■ Source data
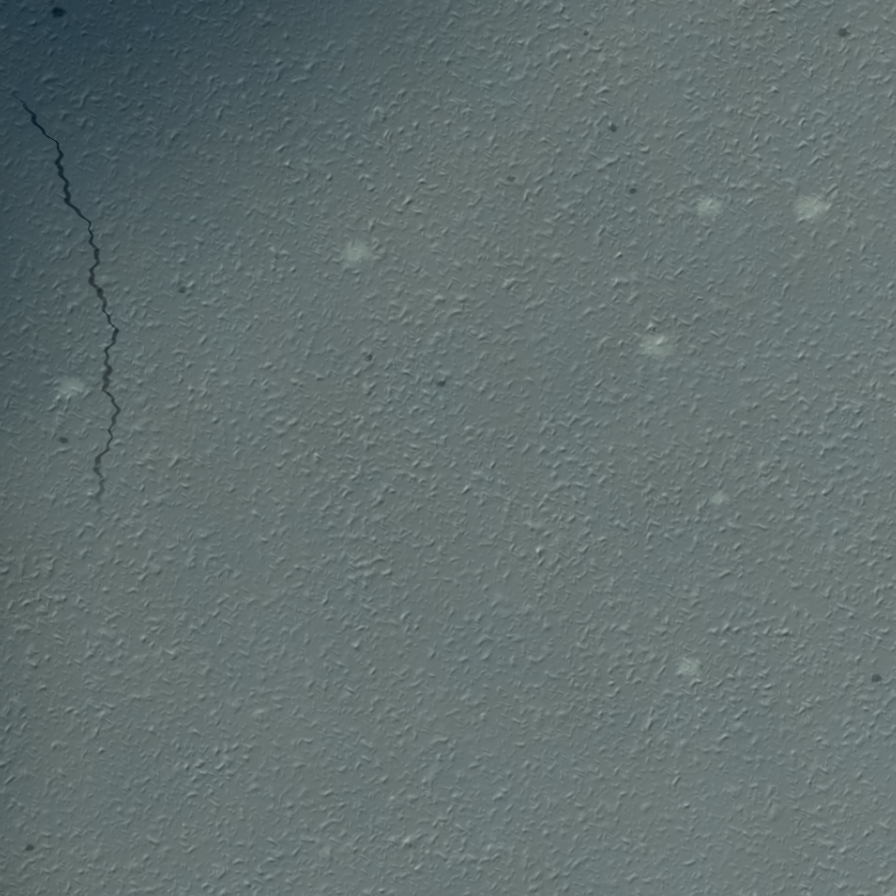
Reproduce this texture procedurally as a WebGL 2 fragment shader.

```glsl
#version 300 es
precision highp float;
// Draws a weathered concrete wall: embossed grains, pits, pale chips, a thin crack and a shaded corner.

uniform vec2 u_resolution;
out vec4 fragColor;

const vec3 CONCRETE = vec3(0.410, 0.461, 0.456);
const vec3 SHADOW = vec3(0.195, 0.280, 0.322);
const vec2 TO_LIGHT = vec2(-0.50, 0.87);

vec3 hash3(vec2 cell, float seed) {
    vec3 q = fract(vec3(cell.xyx + seed) * vec3(0.1031, 0.1030, 0.0973));
    q += dot(q, q.yxz + 33.33);
    return fract((q.xxy + q.yzz) * q.zyx);
}

mat2 rotation(float angle) {
    float c = cos(angle), s = sin(angle);
    return mat2(c, -s, s, c);
}

// Smooth mottling from layered, bent sines, about -1 to 1
float mottle(vec2 p, float freq) {
    float sum = 0.0, gain = 0.5;
    for (int i = 0; i < 4; i++) {
        p = rotation(1.1) * p + 0.37;
        vec2 q = p * freq;
        sum += gain * sin(q.x + 1.7 * sin(q.y * 0.8)) * cos(q.y + 1.3 * sin(q.x * 0.7));
        freq *= 1.9;
        gain *= 0.6;
    }
    return sum;
}

// Cellular field of slanted oval grains; rarity raises the contrast between them
float grains(vec2 p, float freq, float rarity, float seed) {
    vec2 q = p * freq, home = floor(q);
    float height = 0.0;
    for (int y = -1; y <= 1; y++)
    for (int x = -1; x <= 1; x++) {
        vec2 cell = home + vec2(x, y);
        vec3 place = hash3(cell, seed);
        vec3 form = hash3(cell, seed + 57.0);
        vec2 d = rotation(0.5 + 2.2 * (form.x - 0.5)) * (q - cell - place.xy);
        d /= vec2(mix(0.18, 0.36, form.y), mix(0.12, 0.20, form.z));
        height += pow(place.z, rarity) * exp(-0.5 * dot(d, d));
    }
    return height;
}

float surfaceHeight(vec2 p) {
    vec2 bent = p + 0.0012 * sin(p.yx * vec2(410.0, 370.0));
    return 0.9 * grains(bent, 52.0, 6.0, 3.0)
         + 1.0 * grains(bent, 88.0, 2.2, 19.0)
         + 0.5 * grains(bent, 150.0, 1.2, 41.0);
}

// Scattered ragged spots; share is the fraction of cells that hold one
float spots(vec2 p, float freq, float share, float radius, float seed) {
    vec2 home = floor(p * freq);
    float cover = 0.0;
    for (int y = -1; y <= 1; y++)
    for (int x = -1; x <= 1; x++) {
        vec2 cell = home + vec2(x, y);
        vec3 r = hash3(cell, seed);
        vec2 d = p - (cell + 0.15 + 0.7 * r.xy) / freq;
        float size = radius * (0.6 + 0.8 * fract(r.x * 17.0));
        float rim = length(d * vec2(0.8, 1.1)) / size + 0.35 * mottle(p, 170.0);
        cover += step(r.z, share) * (1.0 - smoothstep(0.35, 1.3, rim));
    }
    return min(cover, 1.0);
}

// Bowed, jittery line that fades at both ends
float crack(vec2 p) {
    float y = p.y;
    float bow = 0.124 - 0.95 * (y - 0.57) * (y - 0.57);
    float jitter = 0.006 * sin(y * 62.0) + 0.003 * sin(y * 151.0 + 1.0) + 0.0016 * sin(y * 420.0);
    float width = 0.0026 + 0.0013 * sin(y * 95.0) * sin(y * 37.0 + 2.0);
    float line = 1.0 - smoothstep(0.3 * width, 1.5 * width, abs(p.x - bow - jitter));
    return line * smoothstep(0.40, 0.50, y) * (1.0 - smoothstep(0.86, 0.905, y));
}

void main() {
    vec2 p = gl_FragCoord.xy / u_resolution;

    // Broad light: shaded upper left corner, paler lower right, dim left edge
    float fromCorner = 0.9 * p.x + 1.1 * (1.0 - p.y) + 0.03 * mottle(p, 9.0);
    float shade = 1.0 - smoothstep(0.0, 0.70, fromCorner);
    vec3 color = mix(CONCRETE, SHADOW, shade);
    color += 0.030 * (p.x - 0.5) + 0.020 * (0.5 - p.y);
    color -= 0.050 * exp(-14.0 * p.x) * (1.0 - shade);

    // Faint stains in brightness and hue
    color += 0.010 * mottle(p, 14.0);
    color += vec3(0.007, 0.0, -0.007) * mottle(p + 3.0, 22.0);

    // Grain relief, lit from the upper left
    float height = surfaceHeight(p);
    float relief = height - surfaceHeight(p + 0.0030 * TO_LIGHT);
    float strength = (1.0 + 0.35 * mottle(p + 7.0, 12.0)) * (1.0 - 0.40 * shade);
    color += strength * (0.115 * relief + 0.030 * (height - 0.30));

    // Pale chips, dark pits and the crack
    color += vec3(0.100, 0.105, 0.090) * spots(p, 6.0, 0.13, 0.013, 71.0);
    color -= 0.130 * spots(p, 11.0, 0.13, 0.0055, 90.0);
    color -= vec3(0.150, 0.160, 0.150) * crack(p);

    fragColor = vec4(clamp(color, 0.0, 1.0), 1.0);
}
```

■ The task
Among the lines above, find those with the word "return". Copy them.

■ Output below
    return fract((q.xxy + q.yzz) * q.zyx);
    return mat2(c, -s, s, c);
    return sum;
    return height;
    return 0.9 * grains(bent, 52.0, 6.0, 3.0)
    return min(cover, 1.0);
    return line * smoothstep(0.40, 0.50, y) * (1.0 - smoothstep(0.86, 0.905, y));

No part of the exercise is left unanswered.